While we believe the outlook for real estate remains broadly positive, a potential deceleration in real estate earnings growth means that picking the right sectors and assets is more important than ever. Against the backdrop of buoyant markets and rising animal spirits, investors must actively seek out pockets of true value.
Since the depths of the Great Recession in 2009, U.S. equities have enjoyed a largely uninterrupted bull market. In the fourth quarter of 2016, it seemed that unanticipated events might throw markets off their upward trajectory. Donald Trump won an unforeseen victory in the U.S. presidential election, the Federal Reserve began its long-delayed rate tightening cycle, and the United Kingdom unexpectedly voted to exit the European Union. However, after some brief jitters,markets shrugged off the uncertainty these events generated and rose sharply.
This so-called “Trump bump” has been driven, in part, by anticipation of the stimulatory policies Trump promised to implement. Markets have been encouraged by Trump’s talk of tax reform, massive infrastructure spending, and the potential repatriation of offshore corporate profits. Although these measures have not yet been implemented, markets appear to be pricing them in together with robust GDP and earnings growth.
Upbeat markets and a growing economy are broadly positive for the real estate sector. As the economy grows, demand for apartments, office space, warehouses, and storage grows, lowering real estate vacancy rates and potentially boosting rental income.
Encouragingly, despite robust demand, most sectors have seen only modest new supply, so oversupply does not threaten real estate’s generally positive outlook.
In keeping with this supportive environment,in the first quarter, traded real estate investment trusts (REITs) reported robust earnings in-line with earlier guidance.
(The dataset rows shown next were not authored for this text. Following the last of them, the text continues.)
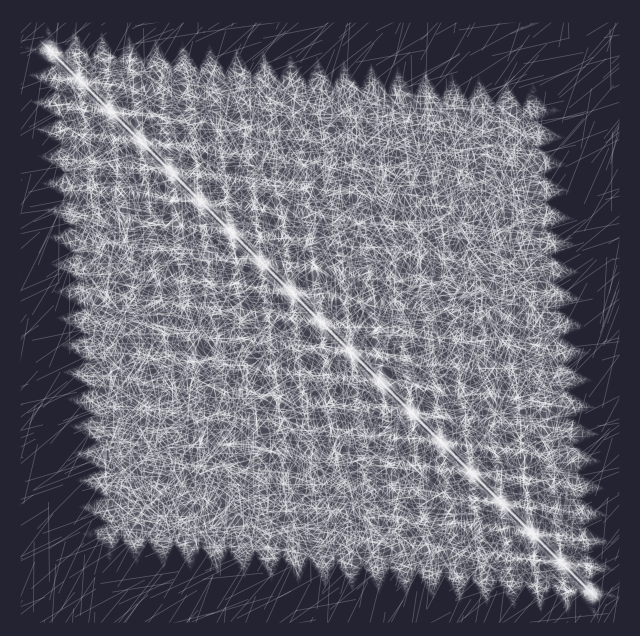
A WebGL 2 fragment shader for this pattern:

```glsl
#version 300 es
precision highp float;
// A skewed lattice woven from thousands of pale fibers, pinched along its diagonal.
uniform vec2 u_resolution;
out vec4 fragColor;

vec3 hash3(vec2 c) {
    vec3 v = fract(c.xyx * vec3(0.1031, 0.1030, 0.0973));
    v += dot(v, v.yxz + 33.33);
    return fract((v.xxy + v.yzz) * v.zyx);
}

// Coverage by one random segment per cell, turned around a heading.
float fibers(vec2 p, float size, float heading, float spread, float seed) {
    vec2 g = p / size + seed * vec2(7.31, 3.77);
    vec2 cell = floor(g);
    float width = max(0.0014, 1.0 / u_resolution.x) / size;
    float sum = 0.0;
    for (int y = -1; y <= 1; y++)
    for (int x = -1; x <= 1; x++) {
        vec2 c = cell + vec2(x, y);
        vec3 h = hash3(c + 100.0 + seed * 31.0);
        float angle = heading + (h.z - 0.5) * spread;
        vec2 dir = vec2(cos(angle), sin(angle));
        vec2 q = g - c - h.xy;
        float d = length(q - dir * clamp(dot(q, dir), -0.9, 0.9));
        sum += 1.0 - smoothstep(0.0, width, d);
    }
    return sum;
}

float toInteger(float x) { return abs(fract(x + 0.5) - 0.5); }

float ridge(float x, float width) {
    float d = toInteger(x) / width;
    return exp(-d * d);
}

// Extent along one axis, ending in tapered spikes on the other axis' lines.
float extent(float along, float across) {
    float beyond = max(-along, along - 18.0);
    float spike = 0.95 * (1.0 - 2.0 * toInteger(across));
    float body = 1.0 - smoothstep(-0.5, 0.1, beyond - spike);
    return body * mix(1.0, 0.5, smoothstep(-0.3, 0.6, beyond));
}

void main() {
    vec2 uv = gl_FragCoord.xy / u_resolution;
    vec2 p = vec2(uv.x, (1.0 - uv.y) * 0.992);
    float px = 1.0 / u_resolution.x;

    // Lattice coordinates: 18 by 18 skewed cells
    vec2 rel = p - vec2(0.0790, 0.0796);
    vec2 axis = vec2(0.0421, 0.0049);
    float det = axis.x * axis.x - axis.y * axis.y;
    float s = (axis.x * rel.x - axis.y * rel.y) / det;
    float t = (axis.x * rel.y - axis.y * rel.x) / det;
    float off = abs(s - t);
    float body = extent(s, t) * extent(t, s);

    // Ridges widen and fade away from the diagonal
    float width = 0.12 + 0.014 * off;
    float strength = 0.2 + 0.75 * exp(-off / 4.0);
    float ridgeS = ridge(s, width);
    float ridgeT = ridge(t, width);
    float lower = smoothstep(11.0, 18.0, min(s, t));
    float density = 0.64 - 0.22 * exp(-off / 3.0) - 0.15 * lower;
    density += strength * (ridgeS + ridgeT);

    // Tangled weave in every direction
    float weave = 0.0;
    for (int i = 0; i < 12; i++) {
        float k = float(i);
        weave += fibers(p, 0.022 + 0.0012 * k, 0.785, 3.1416, k + 1.0);
    }
    weave = 0.3 + 0.45 * weave;

    // Straighter strands along the ridges and the diagonal
    float strands = ridgeT * fibers(p, 0.028, 0.116, 0.22, 21.0);
    strands += ridgeS * fibers(p, 0.028, 1.455, 0.22, 22.0);
    strands *= 0.3 + 0.5 * lower;
    strands += 0.5 * exp(-off / 2.0) * fibers(p, 0.025, 0.785, 0.3, 23.0);
    float cover = body * (density * weave + strands * 0.5);

    // Sparse strays filling the frame
    float stray = 0.0;
    for (int i = 0; i < 3; i++)
        stray += fibers(p, 0.052 + 0.008 * float(i), -0.85, 1.5, 31.0 + float(i));
    vec2 lo = smoothstep(vec2(0.0326, 0.0355) - px, vec2(0.0326, 0.0355) + px, p);
    vec2 hi = 1.0 - smoothstep(vec2(0.9675, 0.971) - px, vec2(0.9675, 0.971) + px, p);
    cover += 0.22 * stray * (1.0 - body) * lo.x * lo.y * hi.x * hi.y;

    // Pinched diagonal: bright knots, white core, dark slits between knots
    float d = abs(rel.x - rel.y) * 0.7071;
    float along = 0.5 * (s + t);
    float inside = smoothstep(-0.4, 0.0, along) * (1.0 - smoothstep(18.0, 18.3, along));
    float knot = ridge(along, 0.22) * exp(-off * off * 9.0);
    float between = smoothstep(0.1, 0.35, toInteger(along));
    float slit = exp(-pow((d - 0.0035) / 0.0013, 2.0)) * between;
    cover += inside * (1.3 * knot + 0.6 * exp(-pow(d / 0.008, 2.0)));
    cover *= 1.0 - 0.75 * slit * inside;
    cover += inside * 1.5 * (1.0 - smoothstep(0.0, max(0.002, px), d));

    vec3 ground = vec2(0.137, 0.196).xxy;
    vec3 thread = vec3(0.96, 0.96, 0.97);
    fragColor = vec4(mix(ground, thread, 1.0 - exp(-cover)), 1.0);
}
```
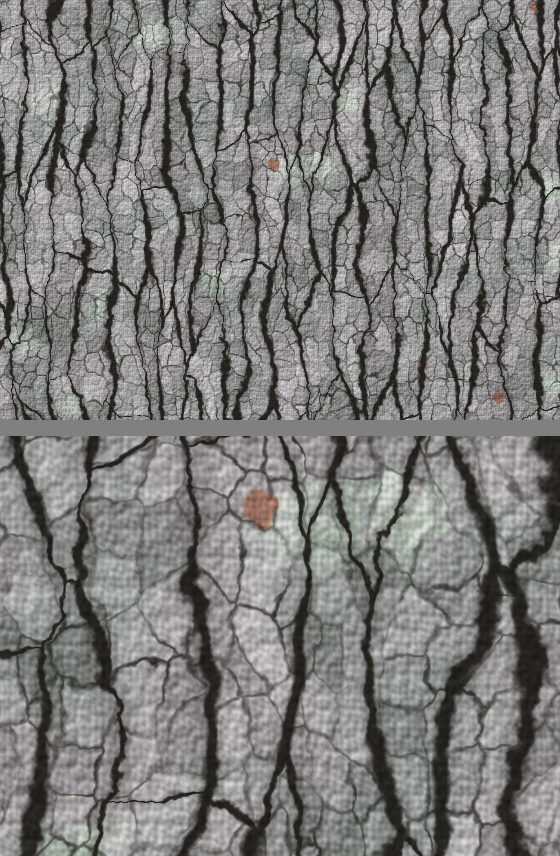
Top: the whole. Bottom: its middle third, enlarged.
A WebGL 1 fragment shader for this texture:

```glsl
precision highp float;
// Grey tree bark: tall cellular plates parted by dark vertical fissures,
// broken into small flakes, and roughened by side-lit cellular grain.
// Pale lichen and a few red-brown scars are scattered over the plates.
uniform vec2 u_resolution;

vec2 hash2(vec2 c) {
  return fract(sin(vec2(dot(c, vec2(127.1, 311.7)), dot(c, vec2(269.5, 183.3)))) * 43758.5);
}

vec2 seedPoint(vec2 cell) {
  return cell + 0.12 + 0.76 * hash2(cell);
}

// Layered, turned sines: a smooth wandering value around zero.
float wander(vec2 p) {
  float sum = 0.0, amp = 0.5;
  for (int i = 0; i < 5; i++) {
    p = mat2(0.8, 0.6, -0.6, 0.8) * p * 1.7 + 2.3;
    sum += amp * sin(p.x + 1.4 * sin(p.y));
    amp *= 0.62;
  }
  return sum;
}

// Nearest seed: x = distance, y = random value of its cell.
vec2 spots(vec2 q) {
  vec2 home = floor(q), best = vec2(9.0, 0.0);
  for (int j = -1; j <= 1; j++)
    for (int i = -1; i <= 1; i++) {
      vec2 cell = home + vec2(i, j);
      float d = distance(seedPoint(cell), q);
      if (d < best.x) best = vec2(d, hash2(cell + 17.0).x);
    }
  return best;
}

// Stretched cells: x = gap to the border in canvas units, y = random value.
// closeEnds thins the borders that run across the trunk.
vec2 plates(vec2 p, vec2 scale, float closeEnds) {
  vec2 q = p * scale, home = floor(q), nearCell = home, toNear = vec2(9.0);
  for (int j = -1; j <= 1; j++)
    for (int i = -1; i <= 1; i++) {
      vec2 cell = home + vec2(i, j);
      vec2 r = seedPoint(cell) - q;
      if (dot(r, r) < dot(toNear, toNear)) { toNear = r; nearCell = cell; }
    }
  float gap = 9.0;
  for (int j = -2; j <= 2; j++)
    for (int i = -2; i <= 2; i++) {
      vec2 r = seedPoint(nearCell + vec2(i, j)) - q;
      vec2 across = r - toNear;
      if (dot(across, across) > 0.0001) {
        vec2 n = normalize(across);
        vec2 slope = n * scale;
        float steep = length(slope);
        float ends = abs(slope.y) / steep;
        gap = min(gap, dot(0.5 * (toNear + r), n) / steep * (1.0 + closeEnds * ends));
      }
    }
  return vec2(gap, hash2(nearCell + 5.0).y);
}

// Height of the crumbly surface.
float grainHeight(vec2 p) {
  return -0.32 * spots(p * vec2(48.0, 40.0)).x
       - 0.36 * spots(p * vec2(95.0, 86.0) + 7.0).x
       - 0.32 * spots(p * vec2(190.0, 175.0) + 3.0).x;
}

void main() {
  vec2 p = gl_FragCoord.xy / u_resolution.y;

  // Bend the trunk lines, then fray them.
  float fray = wander(p * 75.0);
  vec2 bent = p + vec2(0.020 * wander(p * vec2(8.0, 6.0)), 0.025 * wander(p.yx * 7.0 + 4.0));
  bent += 0.0035 * vec2(fray, wander(p * 70.0 + 9.0));

  vec2 plate = plates(bent, vec2(15.0, 3.4), 1.8);
  vec2 flake = plates(bent + 3.0, vec2(29.0, 21.0), 0.0);

  // Grain lit from the upper left.
  float relief = grainHeight(p) - grainHeight(p + vec2(-0.0022, 0.0036));
  float drift = wander(p * 11.0 + 6.0);
  float tone = 0.61 + 0.50 * relief + 0.09 * (plate.y - 0.5)
             + 0.13 * (flake.y - 0.5) + 0.04 * drift + 0.04 * fray;

  // Thin flake cracks open only in places.
  float crackWidth = 0.0022 + 0.0012 * fray;
  float crack = 1.0 - smoothstep(0.0, max(crackWidth, 0.0008) + 0.0012, flake.x);
  tone *= 1.0 - crack * (0.36 + 0.30 * wander(p * 17.0 + 2.0));

  // Scattered lichen and scars, with ragged rims.
  vec2 lichenSpot = spots(p * 7.0 + 0.03 * fray);
  float lichen = step(0.86, lichenSpot.y)
               * (1.0 - smoothstep(0.10, 0.34, lichenSpot.x + 0.14 * fray));
  tone += 0.13 * lichen;
  vec2 scarSpot = spots(p * vec2(15.0, 12.0) + 31.0);
  float scar = step(0.975, scarSpot.y)
             * (1.0 - smoothstep(0.14, 0.24, scarSpot.x + 0.10 * fray));

  // Plate flanks fall away into deep fissures of varying width.
  float width = clamp(0.0056 + 0.0065 * wander(p * vec2(12.0, 7.0) + 8.0), 0.0012, 0.012);
  float fissure = 1.0 - smoothstep(width * 0.45, width * 1.15 + 0.0015, plate.x);
  tone *= mix(0.80, 1.0, smoothstep(0.0, 0.020, plate.x));
  tone = mix(tone, 0.12 + 0.10 * relief, 0.95 * fissure);
  tone = clamp(tone, 0.07, 0.86);

  // Neutral grey, warmer in the shade.
  vec3 color = vec3(tone) - vec3(0.0, 0.003, 0.020 * (1.0 - smoothstep(0.2, 0.6, tone)));
  color += 0.012 * drift * vec3(1.0, -0.4, 0.2) * (1.0 - fissure);
  color += lichen * (1.0 - fissure) * vec3(-0.02, 0.015, -0.025);
  color = mix(color, tone * vec3(1.0, 0.66, 0.54), 0.8 * scar * (1.0 - fissure));
  gl_FragColor = vec4(color, 1.0);
}
```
Looking forward, however, some REITs anticipate a deceleration in earnings growth. Whereas last year traded REITs were forecasting 2016 earnings growth in the 4–6 percent range, they are forecasting growth of 2–4 percent for 2017.
Interest rates are a likely driver of this deceleration. As rates rise, the cost of borrowing rises, and this can mean potentially lower earnings for certain real estate holdings, which must redirect rental income to higher interest payments. In response, fear drove a modest correction in the traded REIT sector in late 2016 when the Federal Reserve raised rates.
From our perspective, however, this correction has merely served to improve the attractiveness of traded REIT valuations. Market concerns about the impact of rising rates on real estate are largely misplaced. Typically, landlords have the ability to pass increased interest costs along to tenants through lease renegotiation and rent-escalator clauses. This is particularly true for sectors with short-duration leases like multifamily.
In other words, while real estate earnings growth may be slowing overall, we believe that individual REITs continue to offer value. For investors, this underscores the need for active management and careful investment selection.
While real estate earnings growth may be slowing overall, we believe individual REITs continue to offer value.
Consider the dynamics at work in individual real estate sectors. In the multifamily sector, for example, performance has been strong over recent years. Rental demand is high, driving low vacancy rates and strong rent growth. However, looking at the supply side, we see a mixed picture. In top-tier cities such as New York and San Francisco there has been intensive construction of luxury apartments concentrated in downtown areas. In contrast, in so-called 18-hour cities like Minneapolis and Austin, new construction has been much more limited.
For investors, this means that selecting a multifamily investment option is not black and white. Simply buying the market would mean potentially acquiring assets in locations where the growth outlook is muted by oversupply. In this environment, individual asset selection becomes important.
Looking ahead, we believe the outlook for real estate remains positive. The economy is growing and there is the potential for further stimulus as the Trump administration rolls out new policies. The deceleration in earnings growth simply means that active management and asset selection become more important in securing long-term returns.